In many organisations team work simply means a group of people who work alongside each other, answer to the same line manager and get along. It’s the absence of conflict. It’s everyone pulling their weight and doing their bit.
What happens when someone makes a mistake that reflects badly on the team or causes a major setback in the work of the team? If a member of the team is under extra pressure due to a revised deadline, increased workload , change in home circumstances or having to deal with a situation they have no previous experience of, does any one notice, is it down to the line manager to sort out? You really don’t know the strength of team work until it’s tested. Real teamwork involves caring about the other members of the team, if some one is having a hard time people notice and they step into help. This is where team work overlaps with mental wellbeing and why mental welling is not just the responsibility of the line manager and HR.
Managers are best placed to spot someone having health problems or suffering stress but have they the skill and confidence to sensitively discuss this with the individual. Increased workloads are reported to be the biggest source of stress so the manager expected to support the individual is probably allocating the increased workload. The second most frequently reported cause of destructive stress is management style. The manager is not seen as supportive or understanding, is unwilling to adjust workloads, even temporarily and imposes, what appear to be arbitrary deadlines, is not interested in home circumstances or what’s involved in juggling caring responsibilities and is generally in flexible. But it’s to easy to blame line managers who may themselves be under tremendous pressure and unreasonable demands. Organisations should invest in training to give managers the skill , knowledge and confidence to have empathetic conversations with team members and signpost where appropriate to expert sources of health support.

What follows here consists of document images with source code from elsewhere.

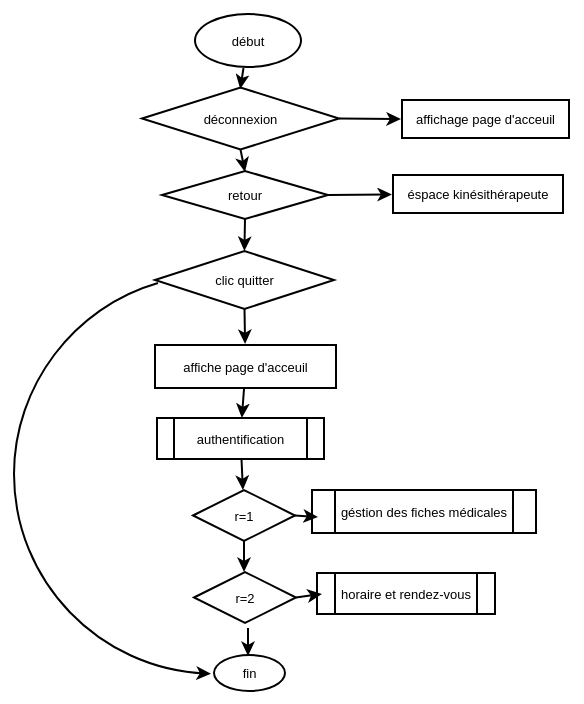
<!DOCTYPE html>
<html lang="fr">
<head>
<meta charset="utf-8">
<title>Organigramme</title>
<style>
  :root { --ink: #000; --paper: #fff; --stroke: 2px; }
  * { box-sizing: border-box; }
  body { margin: 0; background: var(--paper); }
  .flowchart {
    position: relative; width: 584px; height: 704px; overflow: hidden;
    background: var(--paper); color: var(--ink);
    font: 13px/16px "Liberation Sans", Arial, sans-serif;
  }
  .node {
    position: absolute; left: var(--x); top: var(--y); width: var(--w); height: var(--h);
    display: flex; align-items: center; justify-content: center;
    padding-top: 2px; white-space: nowrap;
  }
  .terminal, .process, .subprocess { border: var(--stroke) solid var(--ink); background: var(--paper); }
  .terminal { border-radius: 50%; }
  .subprocess::before, .subprocess::after {
    content: ""; position: absolute; top: 0; bottom: 0; width: var(--stroke); background: var(--ink);
  }
  .subprocess::before { left: var(--bar); }
  .subprocess::after { right: var(--bar); }
  .drawing { position: absolute; left: 0; top: 0; }
  .decisions { fill: var(--paper); stroke: var(--ink); stroke-width: 2; }
  .connectors { fill: none; stroke: var(--ink); stroke-width: 2; }
  .arrowhead { fill: var(--ink); }
</style>
</head>
<body>
<main class="flowchart">
  <svg class="drawing decisions" width="584" height="704" aria-hidden="true">
    <polygon points="142,118.5 240.5,87.5 339,118.5 240.5,149.5"/>
    <polygon points="162,195 245,171 328,195 245,219"/>
    <polygon points="155,280 244.5,251 334,280 244.5,309"/>
    <polygon points="193,515.5 244,490 295,515.5 244,541"/>
    <polygon points="194,597.5 245,572 296,597.5 245,623"/>
  </svg>

  <div class="node terminal" style="--x:194px;--y:13px;--w:108px;--h:55px">début</div>
  <div class="node decision" style="--x:141px;--y:87px;--w:199px;--h:63px">déconnexion</div>
  <div class="node process" style="--x:401px;--y:99px;--w:169px;--h:40px">affichage page d'acceuil</div>
  <div class="node decision" style="--x:161px;--y:170px;--w:168px;--h:50px">retour</div>
  <div class="node process" style="--x:392px;--y:174px;--w:172px;--h:40px">éspace kinésithérapeute</div>
  <div class="node decision" style="--x:154px;--y:250px;--w:181px;--h:60px">clic quitter</div>
  <div class="node process" style="--x:154px;--y:344px;--w:183px;--h:45px">affiche page d'acceuil</div>
  <div class="node subprocess" style="--x:156px;--y:417px;--w:169px;--h:43px;--bar:15px">authentification</div>
  <div class="node decision" style="--x:192px;--y:489px;--w:104px;--h:53px">r=1</div>
  <div class="node subprocess" style="--x:311px;--y:489px;--w:226px;--h:45px;--bar:21px">géstion des fiches médicales</div>
  <div class="node decision" style="--x:193px;--y:571px;--w:104px;--h:53px">r=2</div>
  <div class="node subprocess" style="--x:316px;--y:572px;--w:180px;--h:43px;--bar:16px">horaire et rendez-vous</div>
  <div class="node terminal" style="--x:213px;--y:654px;--w:73px;--h:38px">fin</div>

  <svg class="drawing connectors" width="584" height="704" aria-hidden="true">
    <defs>
      <marker id="arrow" markerUnits="userSpaceOnUse" markerWidth="15" markerHeight="14" refX="10" refY="7" orient="auto">
        <path class="arrowhead" stroke="none" d="M0 0 15 7 0 14 4 7Z"/>
      </marker>
    </defs>
    <g marker-end="url(#arrow)">
      <path d="M243.5 68 241 84"/>
      <path d="M339 118.5 396 119"/>
      <path d="M240.5 149.5 244 167"/>
      <path d="M328 195 387 194.5"/>
      <path d="M245 219 244.5 246"/>
      <path d="M244.5 309 245 339"/>
      <path d="M244 389 242.2 413"/>
      <path d="M241.5 459 242.7 485"/>
      <path d="M295 515.5 313 516.7"/>
      <path d="M244 541 244 567"/>
      <path d="M296 597.5 317 594.6"/>
      <path d="M248 628 248 651"/>
      <path d="M158 283C74 307 14 386 14 474C14 581 99 669 206 673.5"/>
    </g>
  </svg>
</main>
</body>
</html>
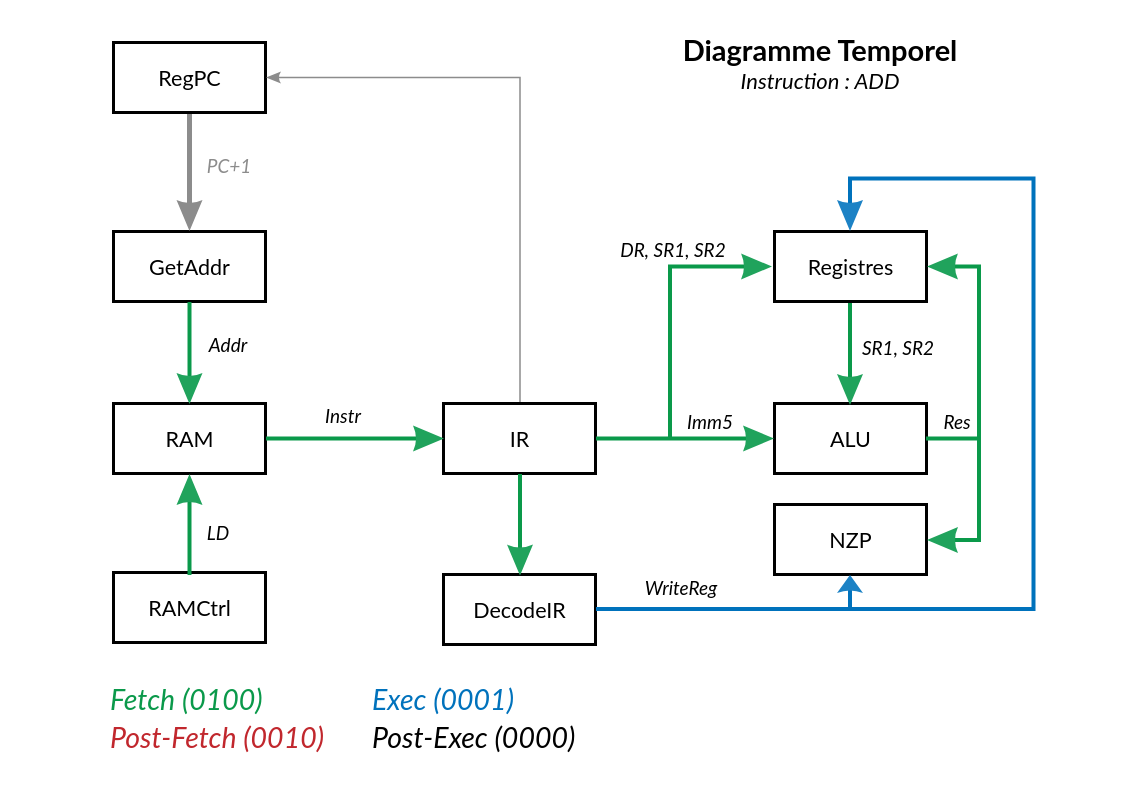
<!DOCTYPE html>
<html lang="fr">
<head>
<meta charset="utf-8">
<title>Diagramme Temporel</title>
<style>
:root {
  --ink: #000;
  --fetch: #0a994a;
  --fetch-head: #20a35c;
  --exec: #0072bc;
  --exec-head: #1c82c5;
  --post-fetch: #c1272d;
  --idle: #8c8c8c;
}
* { box-sizing: border-box; margin: 0; }
body { width: 1123px; height: 795px; overflow: hidden; background: #fff; color: var(--ink); font-family: Lato, "Open Sans", sans-serif; }
.diagram { position: relative; width: 1123px; height: 795px; overflow: hidden; }
.heading { position: absolute; left: 620px; top: 33px; width: 400px; text-align: center; }
h1 { font-size: 29px; line-height: 34px; font-weight: 700; white-space: nowrap; }
.heading p { font-size: 22px; line-height: 28px; font-style: italic; }
.connectors { position: absolute; left: 0; top: 0; }
.connectors path { fill: none; }
.fetch { stroke: var(--fetch); stroke-width: 4; }
.exec { stroke: var(--exec); stroke-width: 4; }
.idle { stroke: var(--idle); }
.fetch-heads { fill: var(--fetch-head); }
.exec-heads { fill: var(--exec-head); }
.idle-heads { fill: var(--idle); }
.node { position: absolute; width: 155px; height: 73px; border: 3px solid var(--ink); display: flex; align-items: center; justify-content: center; padding-top: 2px; font-size: 21.5px; line-height: 1.2; }
.col-memory { left: 112px; }
.col-decode { left: 442px; }
.col-compute { left: 773px; }
.row-1 { top: 41px; }
.row-2 { top: 230px; }
.row-3 { top: 402px; }
.row-4 { top: 503px; }
.row-5 { top: 571px; }
.row-5.col-decode { top: 573px; }
.signal { position: absolute; transform: translate(-50%, -50%); font-size: 19px; line-height: 1.2; font-style: italic; white-space: nowrap; }
.signal.muted { color: var(--idle); }
.legend { position: absolute; left: 110px; top: 680px; display: grid; grid-template-columns: 262px 240px; grid-auto-rows: 38px; padding: 0; list-style: none; font-size: 28.5px; line-height: 38px; font-style: italic; white-space: nowrap; }
.key-fetch { color: var(--fetch); }
.key-exec { color: var(--exec); }
.key-post-fetch { color: var(--post-fetch); }
</style>
</head>
<body>
<main class="diagram">
  <header class="heading">
    <h1>Diagramme Temporel</h1>
    <p>Instruction : ADD</p>
  </header>

  <div class="node col-memory row-1">RegPC</div>
  <div class="node col-memory row-2">GetAddr</div>
  <div class="node col-memory row-3">RAM</div>
  <div class="node col-memory row-5">RAMCtrl</div>
  <div class="node col-decode row-3">IR</div>
  <div class="node col-decode row-5">DecodeIR</div>
  <div class="node col-compute row-2">Registres</div>
  <div class="node col-compute row-3">ALU</div>
  <div class="node col-compute row-4">NZP</div>

  <svg class="connectors" width="1123" height="795" viewBox="0 0 1123 795" aria-hidden="true">
    <defs>
      <path id="head" style="fill:inherit" d="M0 0L-13 -31Q0 -25 13 -31Z"/>
      <path id="head-small" style="fill:inherit" d="M0 0L-6 -15Q0 -11 6 -15Z"/>
      <path id="head-short" style="fill:inherit" d="M0 0L-13 -18Q0 -13 13 -18Z"/>
    </defs>
    <g class="idle">
      <path stroke-width="5" d="M189.500 114V206"/>
      <path stroke-width="1.5" d="M520 402V77.500H278"/>
    </g>
    <g class="fetch">
      <path d="M189.500 302V380"/>
      <path d="M189.500 575V496"/>
      <path d="M266 438.500H420"/>
      <path d="M596 438.500H750M670 438.500V266.500H748"/>
      <path d="M520 474V552"/>
      <path d="M850 303V382"/>
      <path d="M926 438.500H979M950 266.500H979V540H950"/>
    </g>
    <g class="exec">
      <path d="M596 609H1033.500V178.500H850V208"/>
      <path d="M850 609V587"/>
    </g>
    <g class="idle-heads">
      <use href="#head" transform="translate(189.500 231)"/>
      <use href="#head-small" transform="translate(266 77.500) rotate(90)"/>
    </g>
    <g class="fetch-heads">
      <use href="#head" transform="translate(189.500 404)"/>
      <use href="#head" transform="translate(189.500 474) rotate(180)"/>
      <use href="#head" transform="translate(444 438.500) rotate(-90)"/>
      <use href="#head" transform="translate(774 438.500) rotate(-90)"/>
      <use href="#head" transform="translate(772 266.500) rotate(-90)"/>
      <use href="#head" transform="translate(520 575.500)"/>
      <use href="#head" transform="translate(850 405)"/>
      <use href="#head" transform="translate(927 266.500) rotate(90)"/>
      <use href="#head" transform="translate(927 540) rotate(90)"/>
    </g>
    <g class="exec-heads">
      <use href="#head" transform="translate(850 231)"/>
      <use href="#head-short" transform="translate(850 575) rotate(180)"/>
    </g>
  </svg>

  <span class="signal muted" style="left:229px;top:166px">PC+1</span>
  <span class="signal" style="left:228px;top:345px">Addr</span>
  <span class="signal" style="left:218px;top:533px">LD</span>
  <span class="signal" style="left:343px;top:416px">Instr</span>
  <span class="signal" style="left:673px;top:250px">DR, SR1, SR2</span>
  <span class="signal" style="left:710px;top:422px">Imm5</span>
  <span class="signal" style="left:898px;top:348px">SR1, SR2</span>
  <span class="signal" style="left:957px;top:422px">Res</span>
  <span class="signal" style="left:681px;top:588px">WriteReg</span>

  <ul class="legend">
    <li class="key-fetch">Fetch (0100)</li>
    <li class="key-exec">Exec (0001)</li>
    <li class="key-post-fetch">Post-Fetch (0010)</li>
    <li class="key-post-exec">Post-Exec (0000)</li>
  </ul>
</main>
</body>
</html>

The best managers find ways to support and take the pressure off. However this often involves other members of the team agreeing to take on some extra work or provide time and expertise , hence my staring point that real team work is where your fellow team members spot you are struggling and step in to help out ( with out you having to ask).